The task:
Report back every line from the entries below in which the word "points" occurs.

•••••

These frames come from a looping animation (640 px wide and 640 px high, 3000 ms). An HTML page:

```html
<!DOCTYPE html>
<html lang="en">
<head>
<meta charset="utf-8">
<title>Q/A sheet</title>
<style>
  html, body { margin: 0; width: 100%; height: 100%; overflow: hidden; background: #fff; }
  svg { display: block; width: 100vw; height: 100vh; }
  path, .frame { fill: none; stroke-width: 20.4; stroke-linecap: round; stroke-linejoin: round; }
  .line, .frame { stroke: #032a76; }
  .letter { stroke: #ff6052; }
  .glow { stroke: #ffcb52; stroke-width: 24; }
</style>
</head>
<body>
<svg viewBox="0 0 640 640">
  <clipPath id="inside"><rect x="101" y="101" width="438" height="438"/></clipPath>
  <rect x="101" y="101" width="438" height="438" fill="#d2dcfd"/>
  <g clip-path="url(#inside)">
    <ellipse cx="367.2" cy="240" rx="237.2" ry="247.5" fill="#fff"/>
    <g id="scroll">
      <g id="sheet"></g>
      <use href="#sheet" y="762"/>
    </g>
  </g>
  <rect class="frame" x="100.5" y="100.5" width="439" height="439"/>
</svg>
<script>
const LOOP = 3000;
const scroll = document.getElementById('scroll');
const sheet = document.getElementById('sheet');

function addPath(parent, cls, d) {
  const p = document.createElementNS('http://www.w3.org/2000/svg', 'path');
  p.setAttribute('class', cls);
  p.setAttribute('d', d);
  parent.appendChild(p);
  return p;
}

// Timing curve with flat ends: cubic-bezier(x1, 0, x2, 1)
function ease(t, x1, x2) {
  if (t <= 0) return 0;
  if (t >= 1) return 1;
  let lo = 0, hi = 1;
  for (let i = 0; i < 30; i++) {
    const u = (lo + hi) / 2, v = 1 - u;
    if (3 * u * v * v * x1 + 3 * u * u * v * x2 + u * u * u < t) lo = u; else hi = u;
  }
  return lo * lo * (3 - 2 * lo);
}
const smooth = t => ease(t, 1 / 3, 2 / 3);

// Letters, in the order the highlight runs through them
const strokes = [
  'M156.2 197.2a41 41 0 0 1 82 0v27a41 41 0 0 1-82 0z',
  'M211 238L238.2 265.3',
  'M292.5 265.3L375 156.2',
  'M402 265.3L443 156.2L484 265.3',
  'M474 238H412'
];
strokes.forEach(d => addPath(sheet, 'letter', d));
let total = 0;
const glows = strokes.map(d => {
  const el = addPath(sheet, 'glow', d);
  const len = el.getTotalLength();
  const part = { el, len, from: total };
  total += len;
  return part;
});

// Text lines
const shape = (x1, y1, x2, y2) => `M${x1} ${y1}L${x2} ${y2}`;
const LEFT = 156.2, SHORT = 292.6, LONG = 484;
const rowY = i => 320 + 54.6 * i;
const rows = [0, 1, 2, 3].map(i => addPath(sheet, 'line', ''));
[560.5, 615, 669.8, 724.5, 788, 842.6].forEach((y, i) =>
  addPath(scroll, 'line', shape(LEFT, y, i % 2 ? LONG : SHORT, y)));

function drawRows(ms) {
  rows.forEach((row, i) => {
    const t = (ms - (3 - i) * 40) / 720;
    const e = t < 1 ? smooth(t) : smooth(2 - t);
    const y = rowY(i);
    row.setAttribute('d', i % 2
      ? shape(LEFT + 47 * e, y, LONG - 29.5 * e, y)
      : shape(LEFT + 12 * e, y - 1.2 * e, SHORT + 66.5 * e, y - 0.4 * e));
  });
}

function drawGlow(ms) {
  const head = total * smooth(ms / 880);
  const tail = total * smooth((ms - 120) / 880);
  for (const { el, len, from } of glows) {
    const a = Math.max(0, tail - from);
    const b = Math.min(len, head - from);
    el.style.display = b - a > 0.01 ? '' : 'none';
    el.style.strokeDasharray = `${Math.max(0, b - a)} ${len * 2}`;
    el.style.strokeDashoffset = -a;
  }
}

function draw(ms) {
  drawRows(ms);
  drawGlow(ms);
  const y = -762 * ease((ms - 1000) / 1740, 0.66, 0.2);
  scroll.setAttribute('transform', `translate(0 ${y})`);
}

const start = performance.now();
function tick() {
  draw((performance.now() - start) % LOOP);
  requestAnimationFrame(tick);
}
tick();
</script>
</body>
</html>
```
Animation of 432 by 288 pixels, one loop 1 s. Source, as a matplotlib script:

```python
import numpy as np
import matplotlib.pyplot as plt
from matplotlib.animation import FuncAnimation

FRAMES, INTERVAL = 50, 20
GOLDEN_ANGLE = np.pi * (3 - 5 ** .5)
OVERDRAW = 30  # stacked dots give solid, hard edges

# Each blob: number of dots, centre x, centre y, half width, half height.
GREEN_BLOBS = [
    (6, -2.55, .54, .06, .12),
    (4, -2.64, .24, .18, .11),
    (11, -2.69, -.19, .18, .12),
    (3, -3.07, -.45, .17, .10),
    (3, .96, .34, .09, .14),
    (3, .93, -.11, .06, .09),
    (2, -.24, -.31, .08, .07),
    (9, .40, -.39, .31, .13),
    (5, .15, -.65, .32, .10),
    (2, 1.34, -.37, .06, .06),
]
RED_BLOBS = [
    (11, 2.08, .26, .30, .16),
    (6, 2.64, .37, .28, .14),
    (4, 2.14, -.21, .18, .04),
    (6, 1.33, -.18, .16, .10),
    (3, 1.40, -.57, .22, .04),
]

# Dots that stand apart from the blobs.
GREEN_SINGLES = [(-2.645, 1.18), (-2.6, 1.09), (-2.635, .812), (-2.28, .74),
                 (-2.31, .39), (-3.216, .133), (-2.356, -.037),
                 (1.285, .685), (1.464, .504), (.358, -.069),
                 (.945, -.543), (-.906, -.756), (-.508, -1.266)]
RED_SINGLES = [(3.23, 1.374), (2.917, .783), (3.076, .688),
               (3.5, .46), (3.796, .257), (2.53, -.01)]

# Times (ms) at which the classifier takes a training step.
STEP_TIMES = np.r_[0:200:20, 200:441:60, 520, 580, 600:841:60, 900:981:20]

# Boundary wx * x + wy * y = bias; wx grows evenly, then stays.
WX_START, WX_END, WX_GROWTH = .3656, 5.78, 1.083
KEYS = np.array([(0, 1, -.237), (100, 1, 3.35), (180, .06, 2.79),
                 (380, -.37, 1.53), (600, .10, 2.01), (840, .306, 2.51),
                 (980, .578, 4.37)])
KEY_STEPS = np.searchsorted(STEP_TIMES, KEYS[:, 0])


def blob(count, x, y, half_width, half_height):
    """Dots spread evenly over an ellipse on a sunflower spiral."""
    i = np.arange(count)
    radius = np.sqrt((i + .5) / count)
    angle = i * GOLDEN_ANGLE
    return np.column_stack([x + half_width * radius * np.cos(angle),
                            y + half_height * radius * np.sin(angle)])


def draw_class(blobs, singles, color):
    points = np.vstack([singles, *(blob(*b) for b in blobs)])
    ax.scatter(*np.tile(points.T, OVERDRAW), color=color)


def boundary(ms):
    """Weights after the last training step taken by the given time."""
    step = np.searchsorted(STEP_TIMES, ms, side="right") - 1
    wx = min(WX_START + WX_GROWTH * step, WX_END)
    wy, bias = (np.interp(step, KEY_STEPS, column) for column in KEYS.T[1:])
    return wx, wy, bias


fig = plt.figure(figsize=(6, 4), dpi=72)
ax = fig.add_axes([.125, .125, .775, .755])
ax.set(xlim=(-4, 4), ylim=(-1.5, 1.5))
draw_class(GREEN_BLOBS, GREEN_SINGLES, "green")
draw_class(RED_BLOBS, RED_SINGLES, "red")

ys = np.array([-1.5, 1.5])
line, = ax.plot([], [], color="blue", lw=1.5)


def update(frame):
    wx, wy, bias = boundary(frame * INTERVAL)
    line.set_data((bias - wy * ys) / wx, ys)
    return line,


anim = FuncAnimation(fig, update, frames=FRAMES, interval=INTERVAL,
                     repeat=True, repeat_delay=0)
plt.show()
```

•••••

Exercise response:
    points = np.vstack([singles, *(blob(*b) for b in blobs)])
    ax.scatter(*np.tile(points.T, OVERDRAW), color=color)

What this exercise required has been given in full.